[Related: Colorado Grandma Pens 40,000 Christmas Cards for Troops Overseas]

Giordano was inspired by her friend Melissa Clyne, who has been working at Memorial Sloan Kettering throughout this pandemic. Clyne felt inclined to not only help her colleagues but to start her own donation drive through the Red Cross program.

“I didn’t want anyone to forget about the veterans and military members, especially with everything going on in the world,” Clyne said in reference to the pandemic. “When I came across the Red Cross in my research, I thought it was a great program because you don’t have to give just Christmas gifts. You can donate canned goods, gift cards to chain restaurants and stores, and even PPE.”

The More, The Merrier

When St. Saviour High School’s principal Carolann Timpone and campus minister director Deborah Sucich gave Giordano the green light to lead the project, she began doing outreach. She emailed her classmates and told families at her grammar school, St. Ephrem Catholic Academy, in early December.

Sucich’s parish, St. Charles Church (Staten Island), also got involved, donating word puzzles, candy, and Christmas cards. Sucich’s elementary school principal, Sister Jeanine Conlon, OP, knitted at least 12 patriotic blankets with an American flag decal in the middle. Sister Jeanine also made care packages to accompany the blankets, including toiletries, solitaire cards, a prayer card, and a palm-sized, handknit cross.

“It’s amazing that, during this pandemic, all this could be done,” Sucich said. “It gives people hope and some even a reason to be happy and joyful at this time when nothing’s normal. But it’s nice to know that this love, care, and support are still normal around the holidays.”

Parent Tara Kanehailua stopped by St. Saviour’s on Dec. 10 to drop off her contributions. She made four gift bags filled with thermal gloves, toiletries, and face coverings and planned to drop off boxes of packaged snacks the following week.

“We have a lot of family in the military, including my cousin who’s a major in the Marines,” Kanehailua said. “This is close to the heart.”

Giordano, who had never led a service project by herself before, felt her worries fade away when she continued to see donations like that be brought in.

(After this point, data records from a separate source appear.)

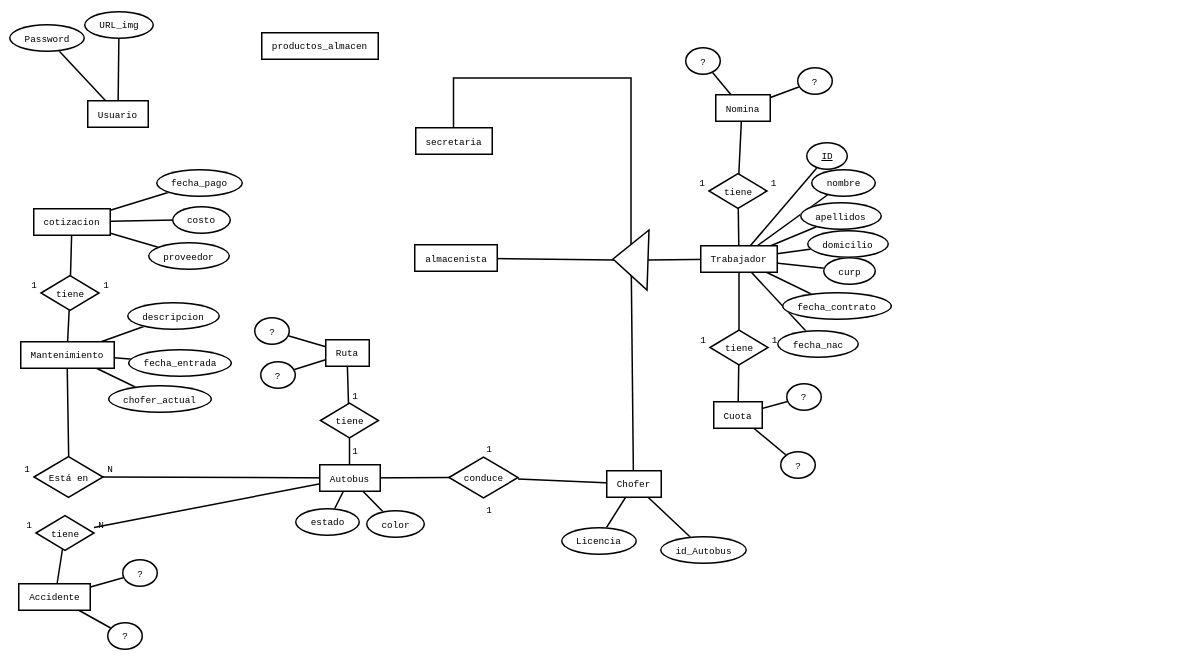
<!DOCTYPE html>
<html lang="es">
<head>
<meta charset="utf-8">
<title>Diagrama entidad-relación</title>
<style>
:root { --ink: #000; --paper: #fff; --stroke: 1.5px; }
* { box-sizing: border-box; margin: 0; padding: 0; }
body { background: var(--paper); overflow: hidden; }
.diagram {
  position: relative; width: 1200px; height: 660px; overflow: hidden;
  background: var(--paper); color: var(--ink);
  font: 9.35px/12px "Liberation Mono", monospace;
}
.connectors { position: absolute; left: 0; top: 0; fill: none; stroke: var(--ink); stroke-width: 1.5; }
.connectors .shape { fill: var(--paper); }
.entity, .attribute, .relation, .cardinality {
  position: absolute; display: flex; align-items: center; justify-content: center;
  left: calc((var(--x) - var(--w) / 2) * 1px); top: calc((var(--y) - var(--h) / 2) * 1px);
  width: calc(var(--w) * 1px); height: calc(var(--h) * 1px);
  white-space: nowrap;
}
.entity, .attribute { background: var(--paper); box-shadow: inset 0 0 0 var(--stroke) var(--ink); padding-top: 3px; }
.entity { --h: 28; }
.attribute { --h: 28; border-radius: 50%; }
.unknown { --w: 36; }
.relation { --w: 58; --h: 36; padding-top: 3px; }
.cardinality { --w: 12; --h: 12; }
.key { text-decoration: underline; }
</style>
</head>
<body>
<main class="diagram">
  <svg class="connectors" width="1200" height="660" viewBox="0 0 1200 660" aria-hidden="true">
    <defs>
      <polygon id="diamond" points="-29,0 0,-17.3 29,0 0,17.3"/>
      <polygon id="diamond-large" points="-34.5,0 0,-20.5 34.5,0 0,20.5"/>
    </defs>
    <g class="user-lines">
      <line x1="47" y1="38" x2="118" y2="114"/>
      <line x1="119" y1="25" x2="118" y2="114"/>
    </g>
    <g class="maintenance-lines">
      <line x1="72" y1="222" x2="199" y2="183"/>
      <line x1="72" y1="222" x2="201" y2="219.5"/>
      <line x1="72" y1="222" x2="188" y2="256"/>
      <line x1="72" y1="222" x2="70" y2="293"/>
      <line x1="70" y1="293" x2="67" y2="354"/>
      <line x1="67" y1="354" x2="173" y2="316"/>
      <line x1="67" y1="354" x2="180" y2="363"/>
      <line x1="67" y1="354" x2="160" y2="399"/>
      <line x1="67" y1="354" x2="69" y2="477"/>
    </g>
    <g class="bus-lines">
      <line x1="103" y1="477" x2="350" y2="478"/>
      <line x1="94" y1="527.5" x2="350" y2="478"/>
      <line x1="65" y1="533" x2="55" y2="597"/>
      <line x1="55" y1="597" x2="140" y2="573"/>
      <line x1="55" y1="597" x2="125" y2="636"/>
      <line x1="347" y1="353" x2="272" y2="331"/>
      <line x1="347" y1="353" x2="277" y2="375"/>
      <line x1="347" y1="353" x2="349" y2="421"/>
      <line x1="349.5" y1="421" x2="349.5" y2="478"/>
      <line x1="350" y1="478" x2="328" y2="522"/>
      <line x1="350" y1="478" x2="395" y2="524"/>
      <line x1="350" y1="478" x2="450" y2="477.5"/>
      <line x1="518" y1="479" x2="634" y2="484"/>
      <line x1="634" y1="484" x2="598" y2="541"/>
      <line x1="634" y1="484" x2="704" y2="550"/>
    </g>
    <g class="worker-lines">
      <polyline points="453.5,141 453.5,78 631,78 631,244"/>
      <line x1="456" y1="258" x2="614" y2="260"/>
      <line x1="648" y1="260" x2="739" y2="259"/>
      <line x1="631.3" y1="274" x2="633.5" y2="484"/>
      <line x1="742" y1="108" x2="703" y2="61"/>
      <line x1="742" y1="108" x2="815" y2="81"/>
      <line x1="742" y1="108" x2="738" y2="191"/>
      <line x1="738" y1="191" x2="739" y2="259"/>
      <line x1="739" y1="259" x2="827" y2="156"/>
      <line x1="739" y1="259" x2="844" y2="183"/>
      <line x1="739" y1="259" x2="840" y2="217"/>
      <line x1="739" y1="259" x2="848" y2="244"/>
      <line x1="739" y1="259" x2="850" y2="271"/>
      <line x1="739" y1="259" x2="836" y2="306"/>
      <line x1="739" y1="259" x2="818" y2="344"/>
      <line x1="739" y1="259" x2="739" y2="347"/>
      <line x1="739" y1="347" x2="738" y2="415"/>
      <line x1="738" y1="415" x2="804" y2="397"/>
      <line x1="738" y1="415" x2="798" y2="465"/>
    </g>
    <g class="shape">
      <polygon class="specialization" points="613,259 649,230 647,290"/>
      <use href="#diamond" x="70" y="293"/>
      <use href="#diamond" x="65" y="533"/>
      <use href="#diamond" x="349.5" y="420.5"/>
      <use href="#diamond" x="738" y="191"/>
      <use href="#diamond" x="739" y="347.5"/>
      <use href="#diamond-large" x="68.5" y="477"/>
      <use href="#diamond-large" x="483.5" y="477.5"/>
    </g>
  </svg>

  <section aria-label="Usuario">
    <div class="attribute" style="--x:47;--y:38;--w:76">Password</div>
    <div class="attribute" style="--x:119;--y:24.5;--w:70">URL_img</div>
    <div class="entity" style="--x:117.5;--y:114;--w:62">Usuario</div>
  </section>

  <div class="entity" style="--x:319.5;--y:45.5;--w:118">productos_almacen</div>

  <section aria-label="Cotización y mantenimiento">
    <div class="entity" style="--x:71.5;--y:221.5;--w:78">cotizacion</div>
    <div class="attribute" style="--x:199;--y:182.5;--w:87">fecha_pago</div>
    <div class="attribute" style="--x:201;--y:219.5;--w:59">costo</div>
    <div class="attribute" style="--x:188.5;--y:256;--w:82">proveedor</div>
    <div class="relation" style="--x:70;--y:293">tiene</div>
    <span class="cardinality" style="--x:34;--y:285.5">1</span>
    <span class="cardinality" style="--x:106;--y:285.5">1</span>
    <div class="entity" style="--x:67;--y:354.5;--w:95">Mantenimiento</div>
    <div class="attribute" style="--x:173;--y:316;--w:93">descripcion</div>
    <div class="attribute" style="--x:180;--y:362.5;--w:104">fecha_entrada</div>
    <div class="attribute" style="--x:159.5;--y:399;--w:104">chofer_actual</div>
    <div class="relation" style="--x:68.5;--y:477">Está en</div>
    <span class="cardinality" style="--x:27;--y:469.5">1</span>
    <span class="cardinality" style="--x:110;--y:469.5">N</span>
  </section>

  <section aria-label="Accidente">
    <div class="relation" style="--x:65;--y:533">tiene</div>
    <span class="cardinality" style="--x:29;--y:525.5">1</span>
    <span class="cardinality" style="--x:101;--y:525.5">N</span>
    <div class="entity" style="--x:54.5;--y:596.5;--w:73">Accidente</div>
    <div class="attribute unknown" style="--x:140;--y:573">?</div>
    <div class="attribute unknown" style="--x:125;--y:635.5">?</div>
  </section>

  <section aria-label="Ruta y autobús">
    <div class="entity" style="--x:347;--y:352.5;--w:45">Ruta</div>
    <div class="attribute unknown" style="--x:272;--y:331">?</div>
    <div class="attribute unknown" style="--x:277.5;--y:375">?</div>
    <div class="relation" style="--x:349.5;--y:420.5">tiene</div>
    <span class="cardinality" style="--x:355;--y:396.5">1</span>
    <span class="cardinality" style="--x:355;--y:451.5">1</span>
    <div class="entity" style="--x:349.5;--y:478;--w:62">Autobus</div>
    <div class="attribute" style="--x:327.5;--y:521.5;--w:65">estado</div>
    <div class="attribute" style="--x:395.5;--y:524;--w:59">color</div>
    <div class="relation" style="--x:483.5;--y:477.5">conduce</div>
    <span class="cardinality" style="--x:489;--y:450">1</span>
    <span class="cardinality" style="--x:489;--y:511">1</span>
  </section>

  <section aria-label="Tipos de trabajador">
    <div class="entity" style="--x:453.5;--y:141;--w:78">secretaria</div>
    <div class="entity" style="--x:456;--y:258;--w:84">almacenista</div>
    <div class="entity" style="--x:633.5;--y:483.5;--w:56">Chofer</div>
    <div class="attribute" style="--x:598.5;--y:540.5;--w:76">Licencia</div>
    <div class="attribute" style="--x:703.5;--y:550;--w:87">id_Autobus</div>
  </section>

  <section aria-label="Nómina">
    <div class="attribute unknown" style="--x:703;--y:61">?</div>
    <div class="attribute unknown" style="--x:814.5;--y:81">?</div>
    <div class="entity" style="--x:742.5;--y:108;--w:56">Nomina</div>
    <div class="relation" style="--x:738;--y:191">tiene</div>
    <span class="cardinality" style="--x:702;--y:184">1</span>
    <span class="cardinality" style="--x:773.5;--y:184">1</span>
  </section>

  <section aria-label="Trabajador">
    <div class="entity" style="--x:738.5;--y:258.5;--w:78">Trabajador</div>
    <div class="attribute" style="--x:827;--y:155.5;--w:42"><span class="key">ID</span></div>
    <div class="attribute" style="--x:843.5;--y:182.5;--w:65">nombre</div>
    <div class="attribute" style="--x:840.5;--y:216;--w:82">apellidos</div>
    <div class="attribute" style="--x:847.5;--y:244;--w:82">domicilio</div>
    <div class="attribute" style="--x:849.5;--y:271;--w:53">curp</div>
    <div class="attribute" style="--x:836.5;--y:306;--w:110">fecha_contrato</div>
    <div class="attribute" style="--x:818;--y:344;--w:82">fecha_nac</div>
  </section>

  <section aria-label="Cuota">
    <div class="relation" style="--x:739;--y:347.5">tiene</div>
    <span class="cardinality" style="--x:703;--y:340.5">1</span>
    <span class="cardinality" style="--x:774.5;--y:340.5">1</span>
    <div class="entity" style="--x:737.5;--y:415;--w:50">Cuota</div>
    <div class="attribute unknown" style="--x:803.5;--y:396.5">?</div>
    <div class="attribute unknown" style="--x:798;--y:465">?</div>
  </section>
</main>
</body>
</html>
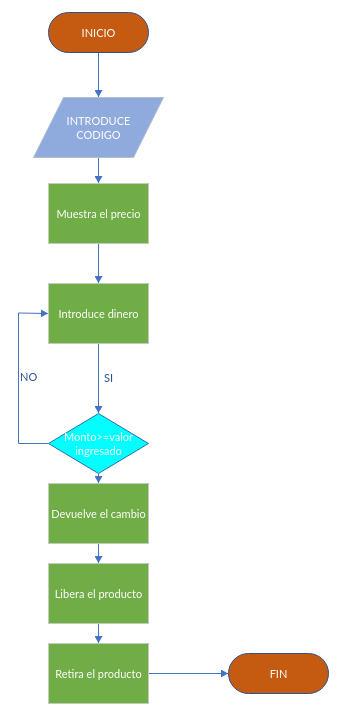
<!DOCTYPE html>
<html lang="es">
<head>
<meta charset="utf-8">
<title>Diagrama de flujo</title>
<style>
:root {
  --paper: #ffffff;
  --terminal: #c55a11;
  --terminal-edge: #2f528f;
  --input: #8faadc;
  --process: #70ad47;
  --process-edge: #c3cbbb;
  --decision: #00ffff;
  --connector: #4472c4;
  --label: #2f528f;
  --text: #ffffff;
}
* { box-sizing: border-box; }
html, body { margin: 0; overflow: hidden; }
.flowchart {
  position: relative;
  width: 341px;
  height: 716px;
  overflow: hidden;
  background: var(--paper);
  font: 11px/14px Lato, sans-serif;
}
.shapes { position: absolute; inset: 0; display: block; }
.node {
  position: absolute;
  left: 48px;
  width: 101px;
  height: 61px;
  display: flex;
  align-items: center;
  justify-content: center;
  text-align: center;
  white-space: nowrap;
  color: var(--text);
}
.terminal {
  height: 41px;
  background: var(--terminal);
  border: 1px solid var(--terminal-edge);
  border-radius: 21px;
}
.process { background: var(--process); border: 1px solid var(--process-edge); }
.start { top: 12px; }
.enter-code { top: 97px; }
.show-price { top: 183px; }
.insert-money { top: 283px; }
.check-amount { top: 413px; }
.give-change { top: 483px; }
.release { top: 563px; }
.pick-up { top: 643px; }
.end { left: 228px; top: 653px; }
.branch { position: absolute; color: var(--label); }
.branch-no { left: 20px; top: 370px; }
.branch-yes { left: 104px; top: 371px; }
</style>
</head>
<body>
<main class="flowchart">
  <svg class="shapes" width="341" height="716" viewBox="0 0 341 716" aria-hidden="true">
    <defs>
      <marker id="arrow" markerUnits="userSpaceOnUse" markerWidth="8" markerHeight="8" refX="7" refY="4" orient="auto">
        <polygon points="0,0 7,4 0,8" fill="#4472c4"/>
      </marker>
    </defs>
    <polygon points="63.5,97.5 163.5,97.5 133.5,157.5 33.5,157.5" fill="#8faadc" stroke="#b4bdcc"/>
    <polygon points="98.5,413.5 148.5,443.5 98.5,473.5 48.5,443.5" fill="#00ffff" stroke="#2f6fb0"/>
    <g fill="none" stroke="#4472c4" marker-end="url(#arrow)">
      <path d="M98.5 53V97" marker-end="url(#arrow)"/>
      <path d="M98.5 158V183" marker-end="url(#arrow)"/>
      <path d="M98.5 244V283" marker-end="url(#arrow)"/>
      <path d="M98.5 344V413" marker-end="url(#arrow)"/>
      <path d="M98.5 474V483" marker-end="url(#arrow)"/>
      <path d="M98.5 544V563" marker-end="url(#arrow)"/>
      <path d="M98.5 624V643" marker-end="url(#arrow)"/>
      <path d="M149 673.5H228" marker-end="url(#arrow)"/>
      <path d="M48 443.5H18.5V313L48 313.5" marker-end="url(#arrow)"/>
    </g>
  </svg>

  <div class="node terminal start">INICIO</div>
  <div class="node enter-code">INTRODUCE<br>CODIGO</div>
  <div class="node process show-price">Muestra el precio</div>
  <div class="node process insert-money">Introduce dinero</div>
  <div class="node check-amount">Monto&gt;=valor<br>ingresado</div>
  <div class="node process give-change">Devuelve el cambio</div>
  <div class="node process release">Libera el producto</div>
  <div class="node process pick-up">Retira el producto</div>
  <div class="node terminal end">FIN</div>

  <span class="branch branch-no">NO</span>
  <span class="branch branch-yes">SI</span>
</main>
</body>
</html>
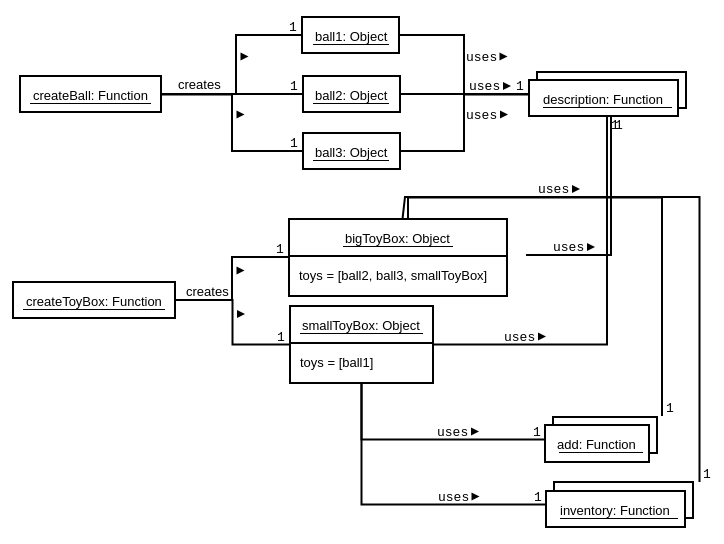
<!DOCTYPE html>
<html lang="en">
<head>
<meta charset="utf-8">
<title>Object diagram</title>
<style>
:root { --ink: #000; --paper: #fff; }
* { box-sizing: border-box; margin: 0; }
html, body { width: 724px; height: 544px; overflow: hidden; background: var(--paper); }
.diagram {
  position: relative; width: 724px; height: 544px; overflow: hidden;
  color: var(--ink); font: 13px/15px "Liberation Sans", sans-serif; white-space: nowrap;
}
.connectors { position: absolute; inset: 0; }
.connectors .line { fill: none; stroke: var(--ink); stroke-width: 2; }
.node, .shadow {
  position: absolute; left: var(--x); top: var(--y); width: var(--w); height: 38px;
  background: var(--paper); border: 2px solid var(--ink);
}
.node { padding-top: 11px; }
.node.with-slots { height: 79px; }
.name {
  width: var(--rule); margin-left: var(--start); text-indent: var(--indent, 2px);
  font-size: 13px; font-weight: 400; border-bottom: 1px solid var(--ink);
}
.slots { margin-top: 8px; padding: 11px 0 0 9px; border-top: 2px solid var(--ink); }
.label { position: absolute; left: var(--x); top: var(--y); }
.mono { font-family: "Liberation Mono", monospace; }
</style>
</head>
<body>
<main class="diagram">
  <svg class="connectors" width="724" height="544" viewBox="0 0 724 544" aria-hidden="true">
    <defs><path id="arrow" d="M0 -4L8 0L0 4Z"/></defs>
    <g class="line">
      <path d="M161 94H236V35H303"/>
      <path d="M161 94H303"/>
      <path d="M161 94.5H232V151H303"/>
      <path d="M399 35H464V94H529"/>
      <path d="M400 94H529"/>
      <path d="M400 151H464V94.5H529"/>
      <path d="M175 300H232V257H290"/>
      <path d="M175 300H232.5V344.5H290"/>
      <path d="M402.5 219L405 197H699.5V482"/>
      <path d="M408 219V197.5H662V416"/>
      <path d="M526 255H611V116"/>
      <path d="M433 344.5H607V116"/>
      <path d="M361.5 383V439.5H545"/>
      <path d="M361.5 383V504.5H546"/>
    </g>
    <g class="directions">
      <use href="#arrow" x="240.5" y="56.5"/>
      <use href="#arrow" x="236.5" y="114.5"/>
      <use href="#arrow" x="236.5" y="270.5"/>
      <use href="#arrow" x="237" y="314"/>
      <use href="#arrow" x="499.5" y="56.5"/>
      <use href="#arrow" x="503" y="86"/>
      <use href="#arrow" x="500" y="114.5"/>
      <use href="#arrow" x="572" y="189"/>
      <use href="#arrow" x="587" y="247"/>
      <use href="#arrow" x="538" y="336.5"/>
      <use href="#arrow" x="471" y="431.5"/>
      <use href="#arrow" x="471.5" y="496.5"/>
    </g>
  </svg>

  <section class="node" style="--x:19px;--y:75px;--w:143px"><h2 class="name" style="--start:9px;--rule:121px;--indent:3px">createBall: Function</h2></section>
  <section class="node" style="--x:301px;--y:16px;--w:99px"><h2 class="name" style="--start:10px;--rule:76px">ball1: Object</h2></section>
  <section class="node" style="--x:302px;--y:75px;--w:99px"><h2 class="name" style="--start:9px;--rule:76px">ball2: Object</h2></section>
  <section class="node" style="--x:302px;--y:132px;--w:99px"><h2 class="name" style="--start:9px;--rule:76px">ball3: Object</h2></section>

  <div class="shadow" style="--x:536px;--y:71px;--w:151px"></div>
  <section class="node" style="--x:528px;--y:79px;--w:151px"><h2 class="name" style="--start:13px;--rule:129px;--indent:0px">description: Function</h2></section>

  <section class="node" style="--x:12px;--y:281px;--w:164px"><h2 class="name" style="--start:9px;--rule:142px;--indent:3px">createToyBox: Function</h2></section>

  <section class="node with-slots" style="--x:288px;--y:218px;--w:220px">
    <h2 class="name" style="--start:53px;--rule:110px">bigToyBox: Object</h2>
    <p class="slots">toys = [ball2, ball3, smallToyBox]</p>
  </section>
  <section class="node with-slots" style="--x:289px;--y:305px;--w:145px">
    <h2 class="name" style="--start:9px;--rule:123px">smallToyBox: Object</h2>
    <p class="slots">toys = [ball1]</p>
  </section>

  <div class="shadow" style="--x:552px;--y:416px;--w:106px"></div>
  <section class="node" style="--x:544px;--y:424px;--w:106px;height:39px"><h2 class="name" style="--start:13px;--rule:84px;--indent:-2px">add: Function</h2></section>

  <div class="shadow" style="--x:553px;--y:481px;--w:141px"></div>
  <section class="node" style="--x:545px;--y:490px;--w:141px"><h2 class="name" style="--start:13px;--rule:118px;--indent:0px">inventory: Function</h2></section>

  <span class="label" style="--x:178px;--y:77px">creates</span>
  <span class="label" style="--x:186px;--y:284px">creates</span>

  <span class="label mono" style="--x:466px;--y:50px">uses</span>
  <span class="label mono" style="--x:469px;--y:79px">uses</span>
  <span class="label mono" style="--x:466px;--y:108px">uses</span>
  <span class="label mono" style="--x:538px;--y:182px">uses</span>
  <span class="label mono" style="--x:553px;--y:240px">uses</span>
  <span class="label mono" style="--x:504px;--y:330px">uses</span>
  <span class="label mono" style="--x:437px;--y:425px">uses</span>
  <span class="label mono" style="--x:438px;--y:490px">uses</span>

  <span class="label mono" style="--x:289px;--y:20px">1</span>
  <span class="label mono" style="--x:290px;--y:79px">1</span>
  <span class="label mono" style="--x:290px;--y:136px">1</span>
  <span class="label mono" style="--x:516px;--y:79px">1</span>
  <span class="label mono" style="--x:611px;--y:118px">1</span>
  <span class="label mono" style="--x:615px;--y:118px">1</span>
  <span class="label mono" style="--x:276px;--y:242px">1</span>
  <span class="label mono" style="--x:277px;--y:330px">1</span>
  <span class="label mono" style="--x:666px;--y:401px">1</span>
  <span class="label mono" style="--x:703px;--y:467px">1</span>
  <span class="label mono" style="--x:533px;--y:425px">1</span>
  <span class="label mono" style="--x:534px;--y:490px">1</span>
</main>
</body>
</html>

“I didn’t think we were going to get that much because everyone’s at home. They might be less likely to donate if they had to go out of their way,” Giordano said on Dec. 10, five days before the project would end. “But, it’s going better than I thought, and I’m really happy with the response so far.”

Giordano also received toilet paper, pasta, toiletry gift sets for men and women, and other items in less than a week. Three large storage bins were also filled to the brim with socks, slippers, scarves, hats, and gloves.

A New School Tradition

In addition to Holidays for Heroes, St. Saviour High School also has an annual Giving Tree during December, with toys and gift cards being donated to Hour Children. Hour Children — which has exponentially grown under the leadership of Sister Tesa Fitzgerald, C.S.J., since 1986 — provides housing, mentoring, workforce education, and child care to incarcerated mothers and their children in New York.

However, this is not the first time St. Saviour’s has done a collection for the military. Last year, the school also participated in a soldier-related donation drive with several other Brooklyn high schools.

“The sacrifice of our soldiers is something close to our hearts and we’re so grateful to be able to give back to them in any way that we can,” Sucich explained. “And we’re grateful to Allie for initiating this project and to our parents who have been so supportive of our students and all of the fundraising projects we have here.”

St. Saviour’s, according to Sucich, is always looking to discover and cement new traditions like this within its community.

“The tradition of collecting for soldiers is now a trend and definitely something we want to continue,” she said. “Hopefully, our students, families, and alumni can rely on us next year to be a place where they can donate and help soldiers feel a little bit of extra Christmas cheer.”